Document Type : Original Article
School of Health and Health Related Research, University of Sheffield, Sheffield, UK
Academic Unit of Primary Medical Care, University of Sheffield, Sheffield, UK
The Department of Community Medicine, University of Jos, Jos, Nigeria
Health workers are central to health policy-making. Given health systems’ complex, dynamic and political nature, various forms of ‘hidden power’ are at play as health workers navigate health systems.
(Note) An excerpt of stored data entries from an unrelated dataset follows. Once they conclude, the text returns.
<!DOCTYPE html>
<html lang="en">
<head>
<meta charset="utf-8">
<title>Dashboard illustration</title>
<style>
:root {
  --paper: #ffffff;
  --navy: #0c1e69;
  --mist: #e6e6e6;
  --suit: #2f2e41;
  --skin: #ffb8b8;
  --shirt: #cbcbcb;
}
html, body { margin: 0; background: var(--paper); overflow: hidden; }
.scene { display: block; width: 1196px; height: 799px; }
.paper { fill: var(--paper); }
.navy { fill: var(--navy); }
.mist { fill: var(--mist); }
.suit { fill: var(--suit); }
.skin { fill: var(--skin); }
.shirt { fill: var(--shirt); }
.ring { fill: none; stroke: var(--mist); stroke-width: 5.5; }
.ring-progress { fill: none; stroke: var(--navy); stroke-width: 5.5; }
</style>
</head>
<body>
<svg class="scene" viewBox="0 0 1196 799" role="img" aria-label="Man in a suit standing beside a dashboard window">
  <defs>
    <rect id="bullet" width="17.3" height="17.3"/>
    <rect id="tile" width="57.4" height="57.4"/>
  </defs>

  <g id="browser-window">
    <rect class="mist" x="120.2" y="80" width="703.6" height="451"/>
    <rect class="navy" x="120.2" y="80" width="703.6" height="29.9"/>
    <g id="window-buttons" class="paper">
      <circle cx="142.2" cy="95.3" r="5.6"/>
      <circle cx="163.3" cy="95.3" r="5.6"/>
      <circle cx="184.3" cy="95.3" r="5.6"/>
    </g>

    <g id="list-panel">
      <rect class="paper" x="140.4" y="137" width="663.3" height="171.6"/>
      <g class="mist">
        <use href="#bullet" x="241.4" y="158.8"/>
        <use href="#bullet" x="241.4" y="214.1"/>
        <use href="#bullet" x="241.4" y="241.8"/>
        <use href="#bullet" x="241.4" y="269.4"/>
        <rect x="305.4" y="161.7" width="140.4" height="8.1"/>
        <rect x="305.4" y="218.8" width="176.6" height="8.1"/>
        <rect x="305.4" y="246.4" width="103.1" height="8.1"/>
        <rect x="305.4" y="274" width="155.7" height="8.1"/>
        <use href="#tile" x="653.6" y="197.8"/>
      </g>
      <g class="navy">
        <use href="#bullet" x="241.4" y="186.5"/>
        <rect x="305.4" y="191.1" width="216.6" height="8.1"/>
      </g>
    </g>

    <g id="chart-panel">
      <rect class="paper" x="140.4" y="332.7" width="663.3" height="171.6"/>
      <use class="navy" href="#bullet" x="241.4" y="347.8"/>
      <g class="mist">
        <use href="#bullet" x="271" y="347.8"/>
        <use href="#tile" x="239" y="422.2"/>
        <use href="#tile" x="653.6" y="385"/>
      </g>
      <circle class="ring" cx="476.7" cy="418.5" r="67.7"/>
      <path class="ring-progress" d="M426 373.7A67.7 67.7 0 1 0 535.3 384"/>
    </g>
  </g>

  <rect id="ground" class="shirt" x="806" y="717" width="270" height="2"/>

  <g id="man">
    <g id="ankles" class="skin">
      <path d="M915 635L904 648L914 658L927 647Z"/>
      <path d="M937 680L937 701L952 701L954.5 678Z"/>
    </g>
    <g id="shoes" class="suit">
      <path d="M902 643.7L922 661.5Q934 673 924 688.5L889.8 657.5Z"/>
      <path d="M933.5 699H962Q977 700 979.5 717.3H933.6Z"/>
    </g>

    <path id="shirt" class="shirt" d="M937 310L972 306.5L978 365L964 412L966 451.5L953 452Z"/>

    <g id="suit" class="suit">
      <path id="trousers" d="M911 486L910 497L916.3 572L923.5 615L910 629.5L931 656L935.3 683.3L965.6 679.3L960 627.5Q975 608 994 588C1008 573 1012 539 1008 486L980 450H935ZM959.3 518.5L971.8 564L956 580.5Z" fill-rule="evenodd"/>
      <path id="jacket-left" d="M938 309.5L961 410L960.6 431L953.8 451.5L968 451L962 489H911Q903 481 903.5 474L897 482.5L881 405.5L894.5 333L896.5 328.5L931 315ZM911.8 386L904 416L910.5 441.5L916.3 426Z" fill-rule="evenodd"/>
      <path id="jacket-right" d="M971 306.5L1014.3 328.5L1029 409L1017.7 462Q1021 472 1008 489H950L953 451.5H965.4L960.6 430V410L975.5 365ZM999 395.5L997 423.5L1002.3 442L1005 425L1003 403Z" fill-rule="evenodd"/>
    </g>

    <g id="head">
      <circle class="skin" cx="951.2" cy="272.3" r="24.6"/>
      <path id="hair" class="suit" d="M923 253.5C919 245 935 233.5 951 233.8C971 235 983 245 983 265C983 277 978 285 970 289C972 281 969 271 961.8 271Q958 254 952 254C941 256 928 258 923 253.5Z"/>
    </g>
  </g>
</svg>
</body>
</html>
This study aims to explore the dynamics of power and its sources, and how this shapes policy-making and implementation within the Nigerian health systems context.
The case study was the Global Fund grant in Nigeria, and results are based on an in-depth qualitative study involving 34 semi-structured key informant interviews (KIIs), board-meeting observations, and documentary analysis conducted in 2014 and 2016. Participants held mid to senior-level positions (eg, Director, Programme Manager) within organisations involved with Global Fund activities, particularly proposal development and implementation. Data were analysed using thematic analysis in order to gain insight into the power dynamics of health professionals in policy processes.
Medical professionals maintained dominance and professional monopoly, thereby controlling policy spaces. The structural and productive power of the biomedical discourse in policy-making encourages global actors and the local government’s preference for rapid biomedical models that focus on medications, test kits, and the supply of health services, while neglecting aspects that would help us better understand the poor uptake of these services by those in need. The voices of the repressed groups (eg, non-clinical experts, patients and community based organisations) that better understand barriers to uptake of services are relegated.
Professional monopoly theories help illustrate how medical professionals occupy and maintain an elite position in the health system of Nigeria. Structural and agential factors specific to the contexts are key in maintaining this professional monopoly while limiting the opportunities for other health occupations’ rise up the social status ladder.